Given information:
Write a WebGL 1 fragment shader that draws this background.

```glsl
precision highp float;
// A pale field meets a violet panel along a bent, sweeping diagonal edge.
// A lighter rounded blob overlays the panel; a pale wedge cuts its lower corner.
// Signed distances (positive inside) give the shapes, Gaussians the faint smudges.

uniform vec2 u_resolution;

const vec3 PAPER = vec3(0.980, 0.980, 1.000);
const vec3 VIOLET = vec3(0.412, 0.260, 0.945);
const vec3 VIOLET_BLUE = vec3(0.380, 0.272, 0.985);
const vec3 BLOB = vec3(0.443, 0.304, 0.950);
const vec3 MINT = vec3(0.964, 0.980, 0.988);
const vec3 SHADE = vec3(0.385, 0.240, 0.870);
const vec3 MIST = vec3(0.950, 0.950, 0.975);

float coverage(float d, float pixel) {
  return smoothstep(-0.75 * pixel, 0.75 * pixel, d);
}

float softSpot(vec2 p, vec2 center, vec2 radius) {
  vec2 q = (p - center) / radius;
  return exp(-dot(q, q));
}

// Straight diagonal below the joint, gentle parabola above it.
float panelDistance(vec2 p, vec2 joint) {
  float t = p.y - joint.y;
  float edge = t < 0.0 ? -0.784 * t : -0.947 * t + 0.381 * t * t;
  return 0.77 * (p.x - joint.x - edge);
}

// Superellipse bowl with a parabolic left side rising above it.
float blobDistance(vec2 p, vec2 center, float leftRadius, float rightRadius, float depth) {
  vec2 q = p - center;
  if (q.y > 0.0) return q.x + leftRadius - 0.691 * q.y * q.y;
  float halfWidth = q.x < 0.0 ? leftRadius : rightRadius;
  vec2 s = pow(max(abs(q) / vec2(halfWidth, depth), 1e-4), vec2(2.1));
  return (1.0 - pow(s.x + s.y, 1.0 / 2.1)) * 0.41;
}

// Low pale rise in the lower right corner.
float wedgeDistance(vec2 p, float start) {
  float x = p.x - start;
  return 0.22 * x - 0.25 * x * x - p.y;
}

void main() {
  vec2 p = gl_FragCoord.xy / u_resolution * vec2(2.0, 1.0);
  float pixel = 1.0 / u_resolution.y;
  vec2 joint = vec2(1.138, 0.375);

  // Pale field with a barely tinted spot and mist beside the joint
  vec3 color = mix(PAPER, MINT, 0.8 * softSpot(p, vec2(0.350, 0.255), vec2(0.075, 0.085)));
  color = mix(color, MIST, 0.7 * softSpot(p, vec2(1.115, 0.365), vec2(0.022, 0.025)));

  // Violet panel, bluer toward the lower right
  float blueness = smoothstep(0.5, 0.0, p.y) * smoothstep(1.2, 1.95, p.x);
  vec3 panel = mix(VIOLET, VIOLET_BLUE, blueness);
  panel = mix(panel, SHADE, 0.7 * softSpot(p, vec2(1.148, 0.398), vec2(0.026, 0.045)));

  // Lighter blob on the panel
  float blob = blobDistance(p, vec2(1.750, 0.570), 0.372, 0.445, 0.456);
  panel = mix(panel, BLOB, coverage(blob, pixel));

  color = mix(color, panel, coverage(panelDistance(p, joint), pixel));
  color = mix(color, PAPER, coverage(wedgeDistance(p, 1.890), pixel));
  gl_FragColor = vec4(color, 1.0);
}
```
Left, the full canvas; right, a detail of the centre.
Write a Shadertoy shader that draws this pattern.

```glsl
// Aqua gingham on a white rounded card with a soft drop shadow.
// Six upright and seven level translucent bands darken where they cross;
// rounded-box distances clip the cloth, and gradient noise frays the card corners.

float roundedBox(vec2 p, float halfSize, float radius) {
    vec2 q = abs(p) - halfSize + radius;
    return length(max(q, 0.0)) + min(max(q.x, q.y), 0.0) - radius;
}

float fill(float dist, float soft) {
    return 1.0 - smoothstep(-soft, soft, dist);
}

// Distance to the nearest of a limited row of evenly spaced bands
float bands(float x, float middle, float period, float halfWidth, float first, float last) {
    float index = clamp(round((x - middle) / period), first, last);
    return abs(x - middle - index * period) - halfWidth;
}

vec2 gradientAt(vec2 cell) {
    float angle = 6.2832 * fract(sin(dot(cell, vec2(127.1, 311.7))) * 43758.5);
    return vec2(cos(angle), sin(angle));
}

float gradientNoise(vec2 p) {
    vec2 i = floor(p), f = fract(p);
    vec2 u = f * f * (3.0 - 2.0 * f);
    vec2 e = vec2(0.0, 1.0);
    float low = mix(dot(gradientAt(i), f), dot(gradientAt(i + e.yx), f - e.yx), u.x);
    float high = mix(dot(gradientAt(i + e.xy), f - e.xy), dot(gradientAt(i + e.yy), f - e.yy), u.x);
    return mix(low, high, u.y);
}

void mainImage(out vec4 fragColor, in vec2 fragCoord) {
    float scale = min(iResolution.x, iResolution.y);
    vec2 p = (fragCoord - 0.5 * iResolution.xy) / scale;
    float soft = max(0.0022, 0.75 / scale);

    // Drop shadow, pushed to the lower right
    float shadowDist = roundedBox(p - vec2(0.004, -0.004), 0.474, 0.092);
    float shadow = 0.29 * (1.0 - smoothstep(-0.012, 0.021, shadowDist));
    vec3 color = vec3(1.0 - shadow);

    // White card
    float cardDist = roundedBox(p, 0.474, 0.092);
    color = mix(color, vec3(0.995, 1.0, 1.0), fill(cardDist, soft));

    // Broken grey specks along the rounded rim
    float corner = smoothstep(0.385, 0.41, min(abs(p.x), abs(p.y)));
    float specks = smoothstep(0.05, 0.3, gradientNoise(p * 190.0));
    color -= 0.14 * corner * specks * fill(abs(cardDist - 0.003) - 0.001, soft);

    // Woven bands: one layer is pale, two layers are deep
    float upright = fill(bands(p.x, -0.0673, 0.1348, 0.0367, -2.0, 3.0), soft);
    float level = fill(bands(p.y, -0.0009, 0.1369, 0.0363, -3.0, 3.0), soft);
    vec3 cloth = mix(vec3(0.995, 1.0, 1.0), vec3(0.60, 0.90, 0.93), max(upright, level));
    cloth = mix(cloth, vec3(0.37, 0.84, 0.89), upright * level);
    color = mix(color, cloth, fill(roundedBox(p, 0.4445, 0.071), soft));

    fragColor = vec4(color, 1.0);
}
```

---

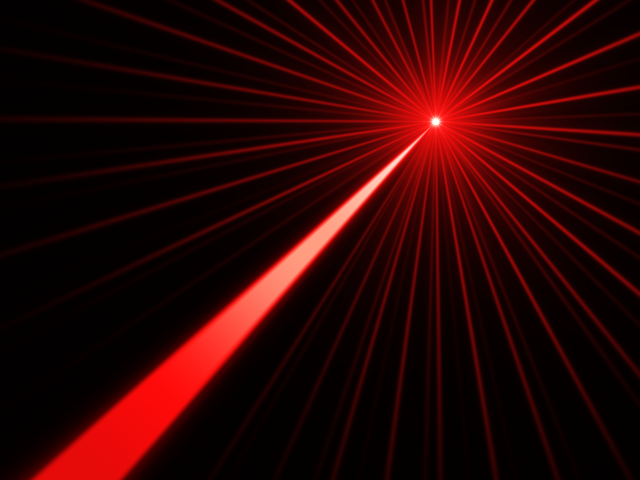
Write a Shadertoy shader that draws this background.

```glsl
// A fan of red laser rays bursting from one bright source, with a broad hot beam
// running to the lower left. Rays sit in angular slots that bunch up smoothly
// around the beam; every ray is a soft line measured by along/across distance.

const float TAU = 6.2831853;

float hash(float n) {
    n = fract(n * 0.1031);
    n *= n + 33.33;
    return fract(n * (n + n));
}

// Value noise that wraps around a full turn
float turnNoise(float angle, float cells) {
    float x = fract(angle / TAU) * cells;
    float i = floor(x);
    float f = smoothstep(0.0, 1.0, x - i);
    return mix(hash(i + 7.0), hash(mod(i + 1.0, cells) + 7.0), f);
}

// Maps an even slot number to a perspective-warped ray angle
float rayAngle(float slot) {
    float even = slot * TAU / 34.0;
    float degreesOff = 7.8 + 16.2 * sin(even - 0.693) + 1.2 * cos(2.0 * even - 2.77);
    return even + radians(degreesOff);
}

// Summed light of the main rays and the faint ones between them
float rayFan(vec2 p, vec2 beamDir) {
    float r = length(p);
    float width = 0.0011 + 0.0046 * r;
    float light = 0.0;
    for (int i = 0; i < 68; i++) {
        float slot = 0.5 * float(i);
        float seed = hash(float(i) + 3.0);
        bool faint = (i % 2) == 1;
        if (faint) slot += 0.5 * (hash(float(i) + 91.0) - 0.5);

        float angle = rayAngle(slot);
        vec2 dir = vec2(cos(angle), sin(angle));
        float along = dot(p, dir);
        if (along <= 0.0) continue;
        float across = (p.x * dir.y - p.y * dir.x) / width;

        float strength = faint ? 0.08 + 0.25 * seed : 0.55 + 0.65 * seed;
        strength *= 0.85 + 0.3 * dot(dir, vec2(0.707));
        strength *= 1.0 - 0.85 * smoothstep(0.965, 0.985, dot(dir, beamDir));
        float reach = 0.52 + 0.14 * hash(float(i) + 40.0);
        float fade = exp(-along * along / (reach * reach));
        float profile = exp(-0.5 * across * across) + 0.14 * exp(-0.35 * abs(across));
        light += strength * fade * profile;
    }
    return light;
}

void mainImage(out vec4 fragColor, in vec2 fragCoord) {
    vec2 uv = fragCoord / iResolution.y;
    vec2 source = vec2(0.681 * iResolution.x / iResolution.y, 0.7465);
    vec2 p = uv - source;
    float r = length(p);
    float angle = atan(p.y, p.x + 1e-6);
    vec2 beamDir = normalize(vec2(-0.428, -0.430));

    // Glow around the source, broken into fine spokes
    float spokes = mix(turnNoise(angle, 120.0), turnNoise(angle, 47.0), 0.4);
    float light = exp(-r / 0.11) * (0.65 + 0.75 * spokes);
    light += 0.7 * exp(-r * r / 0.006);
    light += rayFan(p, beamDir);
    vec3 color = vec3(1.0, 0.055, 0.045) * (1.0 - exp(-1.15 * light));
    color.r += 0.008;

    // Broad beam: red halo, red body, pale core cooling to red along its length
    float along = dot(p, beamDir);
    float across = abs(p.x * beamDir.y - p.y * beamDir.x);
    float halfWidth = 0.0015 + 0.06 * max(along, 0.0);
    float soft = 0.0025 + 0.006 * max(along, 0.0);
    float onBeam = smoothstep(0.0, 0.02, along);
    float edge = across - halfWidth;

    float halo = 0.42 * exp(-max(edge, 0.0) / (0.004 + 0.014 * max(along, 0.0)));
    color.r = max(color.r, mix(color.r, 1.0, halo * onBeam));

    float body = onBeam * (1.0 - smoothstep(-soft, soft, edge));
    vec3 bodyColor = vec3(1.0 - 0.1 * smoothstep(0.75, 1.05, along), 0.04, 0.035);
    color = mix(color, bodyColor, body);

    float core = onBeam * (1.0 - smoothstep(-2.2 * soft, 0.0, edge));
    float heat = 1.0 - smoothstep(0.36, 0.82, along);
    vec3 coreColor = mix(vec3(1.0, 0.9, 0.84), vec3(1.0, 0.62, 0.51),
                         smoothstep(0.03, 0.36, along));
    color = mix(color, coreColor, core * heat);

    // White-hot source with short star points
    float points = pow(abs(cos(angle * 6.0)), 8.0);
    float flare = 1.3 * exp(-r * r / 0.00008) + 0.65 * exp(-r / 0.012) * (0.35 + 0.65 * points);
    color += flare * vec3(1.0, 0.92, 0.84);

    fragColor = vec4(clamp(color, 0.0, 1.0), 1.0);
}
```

Description of the task:
The lines above that include "points" should each be listed.

Response to the exercise:
    // White-hot source with short star points
    float points = pow(abs(cos(angle * 6.0)), 8.0);
    float flare = 1.3 * exp(-r * r / 0.00008) + 0.65 * exp(-r / 0.012) * (0.35 + 0.65 * points);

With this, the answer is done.